Sorry, but I'm an independent, educated, critical, fearless individual. I'm not so gullible as to fall for those ridiculous scare tactics--and it's downright insulting when some politician or media outlet throws this kind of junk at us and expects us to eat it up. And for the people who do buy into the fear-mongering: please, grow a brain... if not for yourself, then for the good of society.

Saturday, June 07, 2008

A ride to Rent Equip

We rented a little dump trailer to haul some dirt, and when we went to return it, we brought Dozer along in the crew cab.

Earlier in the day, Dozer had had to endure two visitors (my mom and her husband) who both played fetch with him just enough to get him excited. Then he had to watch out the dining room window as we came and went with loads of dirt and shovels and rocks. Every time I walked in the front door to get some water or keys or other item, he came running madly.

For hours, he anticipated some sort of extended, hardcore entertainment, and for hours, he was let down. The excitement and frustration built in him until I worried his overstimulated heart would explode.

So when my husband brought him along on our brief jaunt, the D was shaking like... like a ninety pound Chihuahua, basically.

He had his nose out the window until we got to about 40 mph; then he pulled it in and I rolled the window up (we don't let him put his head out the window at any speed higher than 40). Then he leaned with his face pressed against the window, looking incredibly pathetic and trembling with anxiety or joy, I'm not sure which.

We let him jump up front, in between the two of us on the bench seat, and he promptly sat sideways with his face in my face, panting and shaking and leaning heavily on my shoulder. At a red light, Dozer stared through the window at some guy standing at the bus stop. At Rent Equip, he stared straight back at the guys unhooking the dump trailer. All the way home, he leaned and trembled and panted.

When we finally got home, poor D collapsed onto his bed and went straight to sleep. Only thirty minutes in the truck, doing nothing but sitting in the A/C and looking out the window--but he was totally spent.

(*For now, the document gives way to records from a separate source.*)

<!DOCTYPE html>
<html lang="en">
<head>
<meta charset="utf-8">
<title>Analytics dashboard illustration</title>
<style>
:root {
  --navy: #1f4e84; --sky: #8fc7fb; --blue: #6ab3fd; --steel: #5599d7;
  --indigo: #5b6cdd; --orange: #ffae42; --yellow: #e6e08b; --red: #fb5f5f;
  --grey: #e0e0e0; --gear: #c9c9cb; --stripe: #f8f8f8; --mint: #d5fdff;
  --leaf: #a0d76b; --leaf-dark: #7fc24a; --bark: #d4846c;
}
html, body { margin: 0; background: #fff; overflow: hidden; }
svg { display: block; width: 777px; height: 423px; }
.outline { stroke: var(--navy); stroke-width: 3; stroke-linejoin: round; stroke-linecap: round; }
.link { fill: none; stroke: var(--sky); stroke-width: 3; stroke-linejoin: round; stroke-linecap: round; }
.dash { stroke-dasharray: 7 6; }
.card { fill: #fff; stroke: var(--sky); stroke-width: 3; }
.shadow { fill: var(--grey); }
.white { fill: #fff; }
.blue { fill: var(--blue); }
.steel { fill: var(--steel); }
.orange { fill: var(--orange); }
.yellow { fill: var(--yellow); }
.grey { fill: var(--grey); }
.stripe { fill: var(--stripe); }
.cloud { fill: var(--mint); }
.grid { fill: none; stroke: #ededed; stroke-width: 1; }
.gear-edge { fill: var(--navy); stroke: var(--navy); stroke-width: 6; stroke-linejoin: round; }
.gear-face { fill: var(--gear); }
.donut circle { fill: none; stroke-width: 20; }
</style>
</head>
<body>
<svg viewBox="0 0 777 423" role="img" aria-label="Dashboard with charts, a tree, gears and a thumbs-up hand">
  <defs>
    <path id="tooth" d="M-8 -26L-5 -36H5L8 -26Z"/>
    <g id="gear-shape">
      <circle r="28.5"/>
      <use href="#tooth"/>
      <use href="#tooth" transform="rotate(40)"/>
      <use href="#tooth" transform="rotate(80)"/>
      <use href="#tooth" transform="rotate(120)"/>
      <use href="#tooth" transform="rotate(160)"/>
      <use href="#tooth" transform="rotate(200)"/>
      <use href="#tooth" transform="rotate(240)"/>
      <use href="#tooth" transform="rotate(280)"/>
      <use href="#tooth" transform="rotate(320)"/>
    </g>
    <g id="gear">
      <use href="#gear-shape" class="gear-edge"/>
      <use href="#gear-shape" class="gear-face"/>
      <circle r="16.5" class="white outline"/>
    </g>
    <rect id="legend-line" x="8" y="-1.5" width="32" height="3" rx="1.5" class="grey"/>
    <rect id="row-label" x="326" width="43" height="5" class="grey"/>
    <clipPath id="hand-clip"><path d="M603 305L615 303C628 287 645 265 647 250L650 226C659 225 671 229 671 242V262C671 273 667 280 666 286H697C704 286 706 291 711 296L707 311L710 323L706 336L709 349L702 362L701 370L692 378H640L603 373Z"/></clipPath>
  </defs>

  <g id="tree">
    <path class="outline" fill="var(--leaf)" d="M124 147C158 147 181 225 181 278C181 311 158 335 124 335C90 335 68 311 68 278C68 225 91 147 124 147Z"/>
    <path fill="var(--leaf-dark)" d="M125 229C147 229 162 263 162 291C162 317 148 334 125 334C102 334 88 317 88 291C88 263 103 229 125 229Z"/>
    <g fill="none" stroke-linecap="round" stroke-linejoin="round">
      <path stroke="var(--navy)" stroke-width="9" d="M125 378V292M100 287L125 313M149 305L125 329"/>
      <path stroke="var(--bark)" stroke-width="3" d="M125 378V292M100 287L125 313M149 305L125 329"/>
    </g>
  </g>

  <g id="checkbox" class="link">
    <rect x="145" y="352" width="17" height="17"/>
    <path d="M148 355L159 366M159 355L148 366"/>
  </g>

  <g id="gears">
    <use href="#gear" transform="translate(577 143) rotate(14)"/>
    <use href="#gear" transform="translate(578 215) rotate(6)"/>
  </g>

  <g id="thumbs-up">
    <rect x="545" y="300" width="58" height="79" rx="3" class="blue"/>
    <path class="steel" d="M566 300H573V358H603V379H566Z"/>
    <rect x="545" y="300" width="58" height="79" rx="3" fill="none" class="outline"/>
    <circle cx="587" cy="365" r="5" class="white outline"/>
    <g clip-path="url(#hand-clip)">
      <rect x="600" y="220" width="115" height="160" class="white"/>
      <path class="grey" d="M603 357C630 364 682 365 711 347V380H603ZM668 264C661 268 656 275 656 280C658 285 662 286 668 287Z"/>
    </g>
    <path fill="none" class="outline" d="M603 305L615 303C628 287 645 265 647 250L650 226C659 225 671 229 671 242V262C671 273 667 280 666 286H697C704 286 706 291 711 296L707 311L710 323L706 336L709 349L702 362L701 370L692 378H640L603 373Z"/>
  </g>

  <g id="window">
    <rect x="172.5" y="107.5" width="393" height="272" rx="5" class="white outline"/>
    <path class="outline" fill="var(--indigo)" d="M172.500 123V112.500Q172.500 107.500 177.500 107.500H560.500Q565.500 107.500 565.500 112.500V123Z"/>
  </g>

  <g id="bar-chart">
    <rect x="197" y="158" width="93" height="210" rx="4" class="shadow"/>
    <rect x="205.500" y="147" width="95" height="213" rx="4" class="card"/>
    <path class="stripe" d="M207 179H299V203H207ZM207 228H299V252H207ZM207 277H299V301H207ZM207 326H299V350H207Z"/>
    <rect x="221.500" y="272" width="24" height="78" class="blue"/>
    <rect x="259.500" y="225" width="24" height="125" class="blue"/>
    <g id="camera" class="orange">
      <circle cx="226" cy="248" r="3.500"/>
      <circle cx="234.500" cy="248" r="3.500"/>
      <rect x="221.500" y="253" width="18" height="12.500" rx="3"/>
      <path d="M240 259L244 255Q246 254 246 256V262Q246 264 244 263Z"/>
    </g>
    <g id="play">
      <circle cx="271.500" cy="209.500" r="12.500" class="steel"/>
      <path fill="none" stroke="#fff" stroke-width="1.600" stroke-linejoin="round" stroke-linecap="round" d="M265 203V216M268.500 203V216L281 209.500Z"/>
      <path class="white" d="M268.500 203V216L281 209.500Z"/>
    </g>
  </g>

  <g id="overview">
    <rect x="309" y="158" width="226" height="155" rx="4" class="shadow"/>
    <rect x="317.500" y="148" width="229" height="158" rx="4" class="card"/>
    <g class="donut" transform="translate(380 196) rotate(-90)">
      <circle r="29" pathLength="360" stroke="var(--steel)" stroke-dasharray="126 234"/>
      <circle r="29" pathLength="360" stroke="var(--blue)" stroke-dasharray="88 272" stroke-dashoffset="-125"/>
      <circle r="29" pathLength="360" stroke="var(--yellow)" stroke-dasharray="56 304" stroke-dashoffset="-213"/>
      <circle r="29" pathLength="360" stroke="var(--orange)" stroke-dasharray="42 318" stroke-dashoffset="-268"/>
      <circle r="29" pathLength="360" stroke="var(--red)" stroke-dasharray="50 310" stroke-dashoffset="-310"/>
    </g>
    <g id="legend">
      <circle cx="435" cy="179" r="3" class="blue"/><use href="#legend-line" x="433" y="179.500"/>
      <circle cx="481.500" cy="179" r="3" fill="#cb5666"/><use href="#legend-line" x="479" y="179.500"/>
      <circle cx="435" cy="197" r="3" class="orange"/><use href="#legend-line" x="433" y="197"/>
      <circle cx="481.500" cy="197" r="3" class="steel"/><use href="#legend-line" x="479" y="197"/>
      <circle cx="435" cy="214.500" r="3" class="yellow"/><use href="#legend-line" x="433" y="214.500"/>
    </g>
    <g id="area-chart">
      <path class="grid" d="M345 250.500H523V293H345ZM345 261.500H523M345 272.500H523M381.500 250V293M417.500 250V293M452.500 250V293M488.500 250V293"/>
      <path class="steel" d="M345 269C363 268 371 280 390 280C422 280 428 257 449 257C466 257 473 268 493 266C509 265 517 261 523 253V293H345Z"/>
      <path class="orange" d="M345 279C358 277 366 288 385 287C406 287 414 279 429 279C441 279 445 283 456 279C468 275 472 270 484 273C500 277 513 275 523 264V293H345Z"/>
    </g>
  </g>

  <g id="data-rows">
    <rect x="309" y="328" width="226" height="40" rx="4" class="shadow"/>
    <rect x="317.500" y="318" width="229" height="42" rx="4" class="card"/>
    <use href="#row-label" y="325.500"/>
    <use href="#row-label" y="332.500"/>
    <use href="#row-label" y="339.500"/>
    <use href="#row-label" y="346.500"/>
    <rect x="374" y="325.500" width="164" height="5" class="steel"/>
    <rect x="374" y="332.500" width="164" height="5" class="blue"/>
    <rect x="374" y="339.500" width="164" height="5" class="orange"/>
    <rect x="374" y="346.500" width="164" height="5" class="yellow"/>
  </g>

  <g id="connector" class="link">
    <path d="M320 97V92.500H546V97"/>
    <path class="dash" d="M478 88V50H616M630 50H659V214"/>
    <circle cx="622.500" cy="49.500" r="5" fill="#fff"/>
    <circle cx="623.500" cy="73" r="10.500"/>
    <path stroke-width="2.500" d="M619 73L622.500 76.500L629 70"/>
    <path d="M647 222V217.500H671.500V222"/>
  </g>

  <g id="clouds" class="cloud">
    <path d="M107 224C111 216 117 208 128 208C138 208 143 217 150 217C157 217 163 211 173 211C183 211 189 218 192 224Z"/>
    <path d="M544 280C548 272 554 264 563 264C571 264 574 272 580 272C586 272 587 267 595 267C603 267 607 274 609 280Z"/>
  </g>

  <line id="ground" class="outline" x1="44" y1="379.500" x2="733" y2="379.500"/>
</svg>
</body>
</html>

Byrd and I, meanwhile, went back outside in the heat to move a 400 pound rock into its designated position in our landscape. I really envy my dog sometimes.